The one silver lining to the horrible tragedy was seeing dozens of the men’s family, friends, and coworkers heroically join the search. Todd Widegren, Mark’s oldest brother, told reporters, “These guys were friends and family of a huge, huge number of people. And everybody that is here is here for the love of those guys.”
Because Ari went to school with several of the Widegrens and has long known the family, he too traveled to Price to witness the search (and perhaps in some small way to help with it). In retrospect, the efforts of the searchers pay tribute to the memory of the lost friends. We won’t mention their names here because we don’t want to make anybody feel uncomfortable, but we wanted to describe their valiant efforts to the broader community.

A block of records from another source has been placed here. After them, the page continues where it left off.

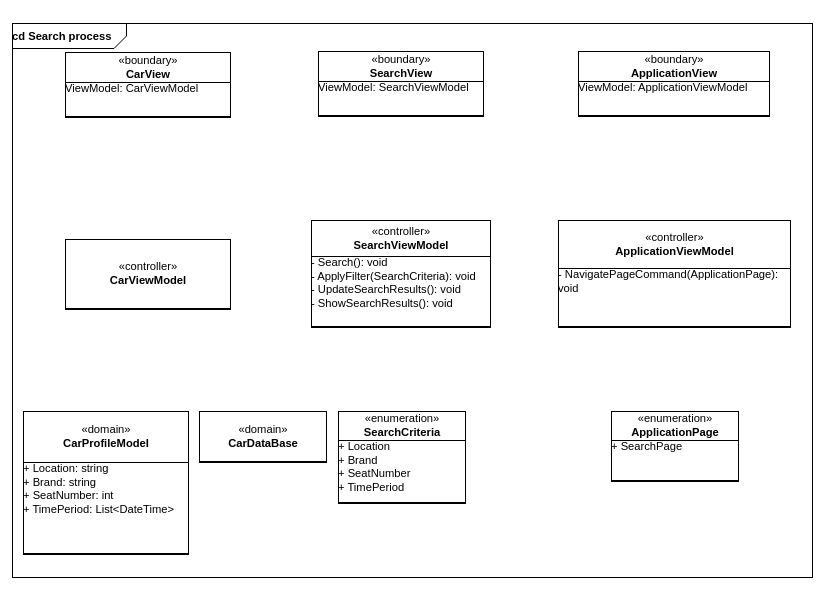
<!DOCTYPE html>
<html lang="en">
<head>
<meta charset="utf-8">
<title>Search process class diagram</title>
<style>
:root { --paper: #fff; --ink: #000; }
* { box-sizing: border-box; margin: 0; padding: 0; }
body { width: 825px; height: 590px; overflow: hidden; background: var(--paper); }
.diagram {
  position: relative; width: 825px; height: 590px; overflow: hidden;
  background: var(--paper); color: var(--ink);
  font: 11.2px/13.6px "Liberation Sans", Arial, sans-serif;
}
.frame { position: absolute; left: 0; top: 0; fill: none; stroke: var(--ink); }
.frame-title {
  position: absolute; left: 12px; top: 29px;
  font-size: 11.2px; line-height: 14px; font-weight: 700; white-space: nowrap;
}
.node {
  position: absolute; left: var(--x); top: var(--y); width: var(--w); height: var(--h);
  display: flex; flex-direction: column;
  border: 1px solid var(--ink); border-bottom-width: 2px; background: var(--paper);
}
.head {
  flex: 1; display: flex; flex-direction: column; justify-content: center; text-align: center;
}
.head:not(:last-child) { flex: 0 0 var(--head); border-bottom: 1px solid var(--ink); }
.head h2 { font-size: inherit; line-height: inherit; font-weight: 700; }
.members { list-style: none; margin: -1px 0 0 -1px; }
</style>
</head>
<body>
<main class="diagram">
  <svg class="frame" width="825" height="590" viewBox="0 0 825 590" aria-hidden="true">
    <rect x="12.5" y="23.5" width="800" height="554"/>
    <path d="M126.5 23.5V36L114 48.5H12.5"/>
  </svg>
  <h1 class="frame-title">cd Search process</h1>

  <section class="node" style="--x:65px;--y:52px;--w:166px;--h:66px;--head:30px">
    <header class="head"><p>«boundary»</p><h2>CarView</h2></header>
    <ul class="members"><li>ViewModel: CarViewModel</li></ul>
  </section>
  <section class="node" style="--x:318px;--y:51px;--w:166px;--h:66px;--head:30px">
    <header class="head"><p>«boundary»</p><h2>SearchView</h2></header>
    <ul class="members"><li>ViewModel: SearchViewModel</li></ul>
  </section>
  <section class="node" style="--x:578px;--y:51px;--w:192px;--h:66px;--head:30px">
    <header class="head"><p>«boundary»</p><h2>ApplicationView</h2></header>
    <ul class="members"><li>ViewModel: ApplicationViewModel</li></ul>
  </section>

  <section class="node" style="--x:65px;--y:239px;--w:166px;--h:71px">
    <header class="head"><p>«controller»</p><h2>CarViewModel</h2></header>
  </section>
  <section class="node" style="--x:311px;--y:220px;--w:180px;--h:108px;--head:36px">
    <header class="head"><p>«controller»</p><h2>SearchViewModel</h2></header>
    <ul class="members">
      <li>- Search(): void</li>
      <li>- ApplyFilter(SearchCriteria): void</li>
      <li>- UpdateSearchResults(): void</li>
      <li>- ShowSearchResults(): void</li>
    </ul>
  </section>
  <section class="node" style="--x:558px;--y:220px;--w:233px;--h:108px;--head:48px">
    <header class="head"><p>«controller»</p><h2>ApplicationViewModel</h2></header>
    <ul class="members"><li>- NavigatePageCommand(ApplicationPage): void</li></ul>
  </section>

  <section class="node" style="--x:23px;--y:411px;--w:166px;--h:144px;--head:51px">
    <header class="head"><p>«domain»</p><h2>CarProfileModel</h2></header>
    <ul class="members">
      <li>+ Location: string</li>
      <li>+ Brand: string</li>
      <li>+ SeatNumber: int</li>
      <li>+ TimePeriod: List&lt;DateTime&gt;</li>
    </ul>
  </section>
  <section class="node" style="--x:199px;--y:411px;--w:128px;--h:52px">
    <header class="head"><p>«domain»</p><h2>CarDataBase</h2></header>
  </section>
  <section class="node" style="--x:338px;--y:411px;--w:128px;--h:93px;--head:29px">
    <header class="head"><p>«enumeration»</p><h2>SearchCriteria</h2></header>
    <ul class="members">
      <li>+ Location</li>
      <li>+ Brand</li>
      <li>+ SeatNumber</li>
      <li>+ TimePeriod</li>
    </ul>
  </section>
  <section class="node" style="--x:611px;--y:411px;--w:128px;--h:71px;--head:29px">
    <header class="head"><p>«enumeration»</p><h2>ApplicationPage</h2></header>
    <ul class="members"><li>+ SearchPage</li></ul>
  </section>
</main>
</body>
</html>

Volunteer ground searchers first discovered the secluded vehicle and hiked to it, giving the family and friends at least the comfort of learning what happened. Obviously the hope had been to find the men alive and assist them. Finally we learned that had been impossible, but the fact that, at the time, we thought they might still be alive made it crucially important to find them as quickly as possible. As terrible as the news turned out to be, at least the news allowed the recovery effort to proceed, and it gave the family and searchers a bit of peace from the constant anxiety and stress of not knowing.

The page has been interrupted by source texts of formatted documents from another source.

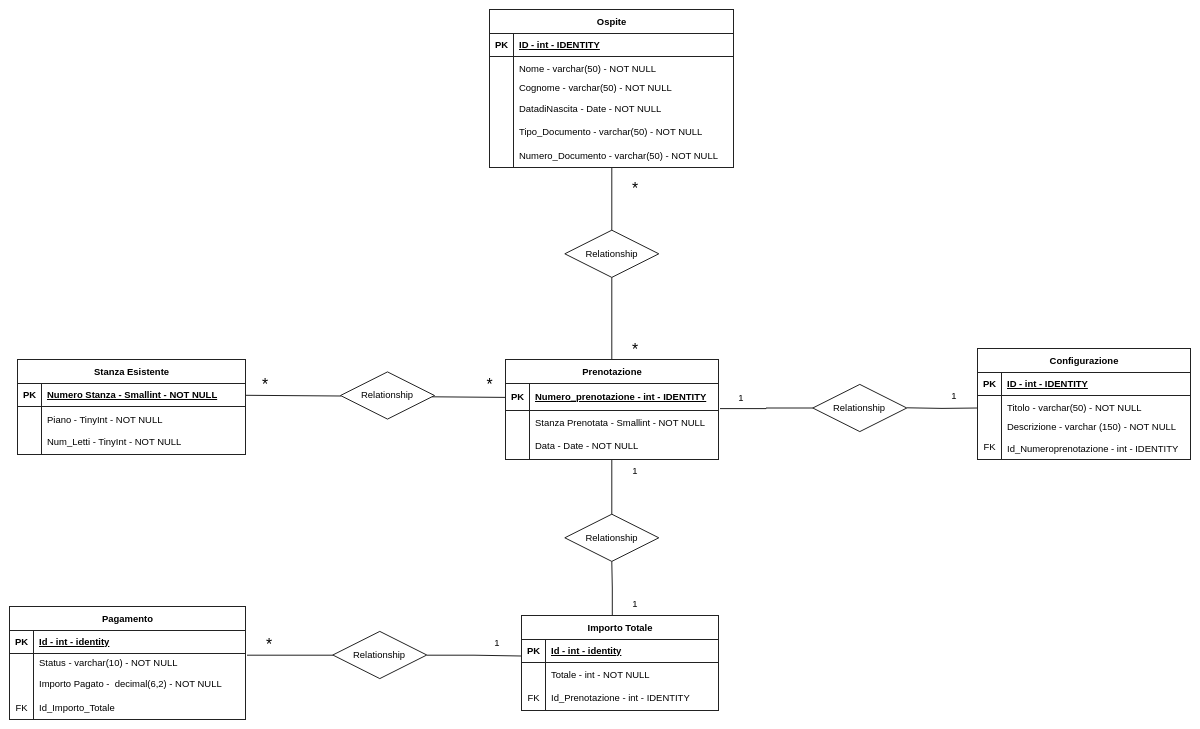
<!DOCTYPE html>
<html lang="it">
<head>
<meta charset="utf-8">
<title>Schema prenotazioni</title>
<style>
:root { --paper: #fff; --ink: #000; --line: #222; }
* { box-sizing: border-box; margin: 0; padding: 0; }
html, body { width: 1200px; height: 729px; overflow: hidden; background: var(--paper); }
.diagram {
  position: relative; width: 1200px; height: 729px; overflow: hidden;
  color: var(--ink); font: 9.46px/12px "Liberation Sans", Arial, sans-serif; white-space: nowrap;
}
.connectors { position: absolute; inset: 0; fill: none; stroke: var(--line); stroke-width: 1; }
.connectors use { fill: var(--paper); }

.entity {
  position: absolute; left: var(--x); top: var(--y); width: var(--w); height: var(--h);
  border: 1px solid var(--line); background: var(--paper);
}
.entity::after {
  content: ""; position: absolute; left: 23px; top: 24px; bottom: 0; width: 1px; background: var(--line);
}
.entity h2 {
  display: flex; align-items: center; justify-content: center; height: 24px;
  border-bottom: 1px solid var(--line); font-size: inherit; font-weight: 700;
}
.primary, .fields li { display: grid; grid-template-columns: 23px 1fr; column-gap: 6px; }
.primary {
  align-items: center; height: var(--key-height, 23px);
  border-bottom: 1px solid var(--line); font-weight: 700;
}
.primary span:last-child { text-decoration: underline; }
.tag { text-align: center; }
.fields { list-style: none; display: flow-root; }
.fields li { height: 12px; margin-top: var(--gap); }
.fields .raised { position: relative; top: -2px; }

.relation, .count, .many {
  position: absolute; left: var(--x); top: var(--y); transform: translate(-50%, -50%);
}
.many { font-size: 15.8px; line-height: 18px; }
</style>
</head>
<body>
<main class="diagram">
  <svg class="connectors" width="1200" height="729" viewBox="0 0 1200 729" aria-hidden="true">
    <defs><polygon id="diamond" points="-47,0 0,-23.6 47,0 0,23.6"/></defs>
    <polyline points="611.8,168 611.8,360"/>
    <polyline points="246,395.3 341,396"/>
    <polyline points="432,396.8 505,397.4"/>
    <polyline points="720,408.6 766,408.6 766,408 813,408"/>
    <polyline points="907,407.8 942,408.4 978,408"/>
    <polyline points="611.8,459 611.8,562 612.3,588 612.3,616"/>
    <polyline points="247,655.2 333,655.2"/>
    <polyline points="427,655.2 474,655.2 521,656"/>
    <use href="#diamond" x="611.8" y="253.8"/>
    <use href="#diamond" x="387.5" y="395.5"/>
    <use href="#diamond" x="859.8" y="408"/>
    <use href="#diamond" x="611.8" y="537.8"/>
    <use href="#diamond" x="379.8" y="655"/>
  </svg>

  <section class="entity" style="--x:489px;--y:9px;--w:245px;--h:159px">
    <h2>Ospite</h2>
    <p class="primary"><span class="tag">PK</span><span>ID - int - IDENTITY</span></p>
    <ul class="fields">
      <li style="--gap:6px"><span class="tag"></span><span>Nome - varchar(50) - NOT NULL</span></li>
      <li style="--gap:7px"><span class="tag"></span><span>Cognome - varchar(50) - NOT NULL</span></li>
      <li style="--gap:9px"><span class="tag"></span><span>DatadiNascita - Date - NOT NULL</span></li>
      <li style="--gap:11px"><span class="tag"></span><span>Tipo_Documento - varchar(50) - NOT NULL</span></li>
      <li style="--gap:12px"><span class="tag"></span><span>Numero_Documento - varchar(50) - NOT NULL</span></li>
    </ul>
  </section>

  <section class="entity" style="--x:17px;--y:359px;--w:229px;--h:96px">
    <h2>Stanza Esistente</h2>
    <p class="primary"><span class="tag">PK</span><span>Numero Stanza - Smallint - NOT NULL</span></p>
    <ul class="fields">
      <li style="--gap:7px"><span class="tag"></span><span>Piano - TinyInt - NOT NULL</span></li>
      <li style="--gap:10px"><span class="tag"></span><span>Num_Letti - TinyInt - NOT NULL</span></li>
    </ul>
  </section>

  <section class="entity" style="--x:505px;--y:359px;--w:214px;--h:101px;--key-height:27px">
    <h2>Prenotazione</h2>
    <p class="primary"><span class="tag">PK</span><span>Numero_prenotazione - int - IDENTITY</span></p>
    <ul class="fields">
      <li style="--gap:6px"><span class="tag"></span><span>Stanza Prenotata - Smallint - NOT NULL</span></li>
      <li style="--gap:11px"><span class="tag"></span><span>Data - Date - NOT NULL</span></li>
    </ul>
  </section>

  <section class="entity" style="--x:977px;--y:348px;--w:214px;--h:112px">
    <h2>Configurazione</h2>
    <p class="primary"><span class="tag">PK</span><span>ID - int - IDENTITY</span></p>
    <ul class="fields">
      <li style="--gap:6px"><span class="tag"></span><span>Titolo - varchar(50) - NOT NULL</span></li>
      <li style="--gap:7px"><span class="tag"></span><span>Descrizione - varchar (150) - NOT NULL</span></li>
      <li style="--gap:10px"><span class="tag raised">FK</span><span>Id_Numeroprenotazione - int - IDENTITY</span></li>
    </ul>
  </section>

  <section class="entity" style="--x:9px;--y:606px;--w:237px;--h:114px">
    <h2>Pagamento</h2>
    <p class="primary"><span class="tag">PK</span><span>Id - int - identity</span></p>
    <ul class="fields">
      <li style="--gap:3px"><span class="tag"></span><span>Status - varchar(10) - NOT NULL</span></li>
      <li style="--gap:9px"><span class="tag"></span><span>Importo Pagato -&nbsp; decimal(6,2) - NOT NULL</span></li>
      <li style="--gap:12px"><span class="tag">FK</span><span>Id_Importo_Totale</span></li>
    </ul>
  </section>

  <section class="entity" style="--x:521px;--y:615px;--w:198px;--h:96px">
    <h2>Importo Totale</h2>
    <p class="primary"><span class="tag">PK</span><span>Id - int - identity</span></p>
    <ul class="fields">
      <li style="--gap:6px"><span class="tag"></span><span>Totale - int - NOT NULL</span></li>
      <li style="--gap:11px"><span class="tag">FK</span><span>Id_Prenotazione - int - IDENTITY</span></li>
    </ul>
  </section>

  <span class="relation" style="--x:611.5px;--y:254px">Relationship</span>
  <span class="relation" style="--x:387px;--y:395px">Relationship</span>
  <span class="relation" style="--x:859px;--y:408px">Relationship</span>
  <span class="relation" style="--x:611.5px;--y:538px">Relationship</span>
  <span class="relation" style="--x:379px;--y:655px">Relationship</span>

  <span class="many" style="--x:635px;--y:189px">*</span>
  <span class="many" style="--x:635px;--y:350px">*</span>
  <span class="many" style="--x:265px;--y:385px">*</span>
  <span class="many" style="--x:489.5px;--y:385px">*</span>
  <span class="many" style="--x:269px;--y:645px">*</span>
  <span class="count" style="--x:741px;--y:398px">1</span>
  <span class="count" style="--x:954px;--y:396px">1</span>
  <span class="count" style="--x:635px;--y:471px">1</span>
  <span class="count" style="--x:635px;--y:604px">1</span>
  <span class="count" style="--x:497px;--y:643px">1</span>
</main>
</body>
</html>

Two young men from Grand Junction first spotted the vehicle by scrambling down a steep, snowy decline and then peering down the face of the cliff. The vehicle had been difficult to see from the air because it was crumpled and it blended into the surrounding rocks. After those men called in the news, another group, consisting of two family friends from Denver and two family members, drove and hiked to the vehicle, again through heavy snow, to check for survivors and help guide the recovery effort.
For several days, other search teams had covered the area extensively by ground and by air. One group of friends and family searched throughout the night with spotlights.
At the Holiday Inn hotel in Price, which was very accommodating to the search parties, others organized the search, verified that everyone returned safely from searching, organized written reports from the searchers, reported to friends elsewhere and to the media, and worked with the local authorities.
Local law enforcement agents helped track down credit card receipts, cell phone data, and security camera footage that helped narrow down the search area. Carbon County Deputy Sheriff Wally Hendricks helped organize the search and bring updates to the family.
Of course the search took money and resources, and many people responded with donations of food or money. One local “cage” fighter even donated his fight purse to the recovery effort and raised additional funds from sponsors.
Plenty of others also helped out. The Abby and Jennifer Recovery Foundation sent representatives from Grand Junction to Price to help. Several Price locals also joined the search with their ATVs and other vehicles. The owner of a small air company paid for the hotel rooms of the searchers. Pizza Hut delivered an order of free pizzas to those involved. (No doubt we’ve inadvertently left some people out.)
When the emergency hit, many people from the Western Slope, Utah, and beyond answered the call. Their efforts are an inspiration and a credit to our communities.
We only wish the final outcome had been the one we had hoped for. Mark and Brian will be deeply missed.